__TASK DESCRIPTION__:
Among the records that follow, find each line holding the word "fragColor" and copy it.

__DATA SECTION__:
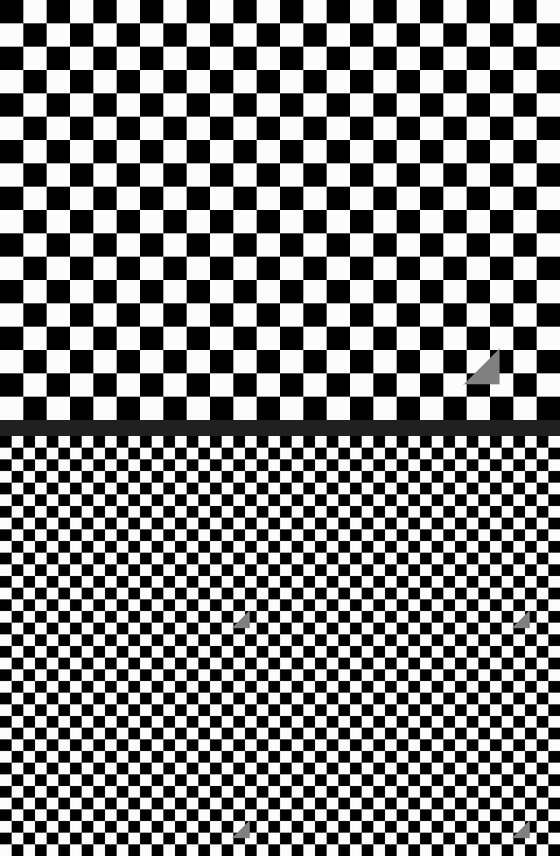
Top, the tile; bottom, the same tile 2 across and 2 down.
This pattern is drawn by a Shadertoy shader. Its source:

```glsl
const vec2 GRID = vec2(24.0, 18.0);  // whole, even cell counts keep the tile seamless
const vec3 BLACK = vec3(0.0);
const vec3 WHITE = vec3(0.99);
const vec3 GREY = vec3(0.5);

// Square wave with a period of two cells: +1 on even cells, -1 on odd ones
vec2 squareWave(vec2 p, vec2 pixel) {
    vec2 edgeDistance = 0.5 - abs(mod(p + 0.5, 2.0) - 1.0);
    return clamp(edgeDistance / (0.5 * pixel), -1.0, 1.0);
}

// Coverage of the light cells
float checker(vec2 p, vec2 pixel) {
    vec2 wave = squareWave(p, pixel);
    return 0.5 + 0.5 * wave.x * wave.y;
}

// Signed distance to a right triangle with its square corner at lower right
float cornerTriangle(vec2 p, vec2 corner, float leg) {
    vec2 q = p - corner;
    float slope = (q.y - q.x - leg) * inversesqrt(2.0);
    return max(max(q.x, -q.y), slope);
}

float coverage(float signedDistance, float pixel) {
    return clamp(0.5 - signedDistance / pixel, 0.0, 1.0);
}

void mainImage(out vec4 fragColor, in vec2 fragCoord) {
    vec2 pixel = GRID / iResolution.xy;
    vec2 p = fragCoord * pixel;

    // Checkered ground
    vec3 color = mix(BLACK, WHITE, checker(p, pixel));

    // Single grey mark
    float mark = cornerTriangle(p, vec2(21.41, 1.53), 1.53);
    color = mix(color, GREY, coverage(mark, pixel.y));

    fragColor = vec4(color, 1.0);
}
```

==

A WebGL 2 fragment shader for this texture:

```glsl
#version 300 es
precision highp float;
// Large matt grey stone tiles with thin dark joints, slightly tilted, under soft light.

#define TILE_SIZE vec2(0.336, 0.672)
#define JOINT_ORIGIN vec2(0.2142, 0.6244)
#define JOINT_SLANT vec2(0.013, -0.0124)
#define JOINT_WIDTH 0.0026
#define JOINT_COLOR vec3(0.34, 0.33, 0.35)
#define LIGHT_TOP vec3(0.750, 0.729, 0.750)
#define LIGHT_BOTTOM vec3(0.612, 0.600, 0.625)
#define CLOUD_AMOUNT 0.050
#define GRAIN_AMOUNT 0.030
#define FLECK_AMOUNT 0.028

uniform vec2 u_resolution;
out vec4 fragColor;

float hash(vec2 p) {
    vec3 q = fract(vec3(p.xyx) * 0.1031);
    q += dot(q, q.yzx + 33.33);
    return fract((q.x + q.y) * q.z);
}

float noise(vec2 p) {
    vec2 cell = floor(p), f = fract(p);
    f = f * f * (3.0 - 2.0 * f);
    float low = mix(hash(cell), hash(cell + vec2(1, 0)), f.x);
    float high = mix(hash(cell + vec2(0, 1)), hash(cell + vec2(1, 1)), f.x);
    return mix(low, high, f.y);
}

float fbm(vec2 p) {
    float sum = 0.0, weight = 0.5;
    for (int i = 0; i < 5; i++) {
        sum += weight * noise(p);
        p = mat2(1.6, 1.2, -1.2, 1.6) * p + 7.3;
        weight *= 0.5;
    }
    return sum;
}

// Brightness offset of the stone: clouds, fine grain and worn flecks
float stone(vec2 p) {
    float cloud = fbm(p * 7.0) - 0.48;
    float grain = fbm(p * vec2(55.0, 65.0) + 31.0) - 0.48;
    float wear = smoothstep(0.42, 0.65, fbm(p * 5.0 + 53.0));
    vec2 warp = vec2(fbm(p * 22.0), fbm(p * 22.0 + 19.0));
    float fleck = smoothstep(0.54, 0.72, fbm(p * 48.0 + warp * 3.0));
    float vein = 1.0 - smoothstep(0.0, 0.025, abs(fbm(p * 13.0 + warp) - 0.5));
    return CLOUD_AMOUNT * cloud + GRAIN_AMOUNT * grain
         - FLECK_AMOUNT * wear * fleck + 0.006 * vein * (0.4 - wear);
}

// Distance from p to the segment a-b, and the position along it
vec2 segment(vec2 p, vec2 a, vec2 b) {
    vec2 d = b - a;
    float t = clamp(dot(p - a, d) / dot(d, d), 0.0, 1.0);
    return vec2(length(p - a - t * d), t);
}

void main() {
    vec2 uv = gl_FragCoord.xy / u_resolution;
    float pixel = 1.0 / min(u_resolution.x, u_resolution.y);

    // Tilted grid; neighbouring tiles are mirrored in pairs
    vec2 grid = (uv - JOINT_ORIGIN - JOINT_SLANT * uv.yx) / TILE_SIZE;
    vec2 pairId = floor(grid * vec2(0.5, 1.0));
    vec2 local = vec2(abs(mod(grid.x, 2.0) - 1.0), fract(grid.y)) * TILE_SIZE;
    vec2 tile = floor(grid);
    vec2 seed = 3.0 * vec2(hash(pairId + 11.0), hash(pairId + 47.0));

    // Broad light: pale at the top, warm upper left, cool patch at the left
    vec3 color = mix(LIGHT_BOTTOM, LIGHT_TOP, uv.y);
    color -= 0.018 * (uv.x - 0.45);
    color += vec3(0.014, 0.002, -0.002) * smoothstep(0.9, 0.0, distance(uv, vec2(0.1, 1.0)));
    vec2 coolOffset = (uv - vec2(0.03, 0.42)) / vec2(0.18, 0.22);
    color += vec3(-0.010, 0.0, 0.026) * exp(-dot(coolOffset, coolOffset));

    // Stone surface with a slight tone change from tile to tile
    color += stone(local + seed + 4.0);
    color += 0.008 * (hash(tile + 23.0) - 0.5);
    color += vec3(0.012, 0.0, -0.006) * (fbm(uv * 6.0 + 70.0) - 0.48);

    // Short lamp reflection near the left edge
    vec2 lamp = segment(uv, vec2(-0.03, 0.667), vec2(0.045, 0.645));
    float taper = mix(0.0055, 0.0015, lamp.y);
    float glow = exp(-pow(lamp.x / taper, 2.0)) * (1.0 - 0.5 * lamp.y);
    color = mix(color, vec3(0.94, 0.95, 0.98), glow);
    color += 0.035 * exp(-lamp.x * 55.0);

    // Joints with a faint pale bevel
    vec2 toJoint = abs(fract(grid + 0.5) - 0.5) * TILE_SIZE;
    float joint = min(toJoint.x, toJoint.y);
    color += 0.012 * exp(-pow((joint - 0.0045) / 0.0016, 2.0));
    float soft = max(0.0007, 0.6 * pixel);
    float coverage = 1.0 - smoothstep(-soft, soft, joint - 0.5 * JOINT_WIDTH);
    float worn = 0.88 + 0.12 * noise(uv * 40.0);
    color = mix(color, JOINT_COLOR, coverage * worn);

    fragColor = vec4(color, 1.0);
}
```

__RESULT OF THIS TASK__:
void mainImage(out vec4 fragColor, in vec2 fragCoord) {
    fragColor = vec4(color, 1.0);
out vec4 fragColor;
    fragColor = vec4(color, 1.0);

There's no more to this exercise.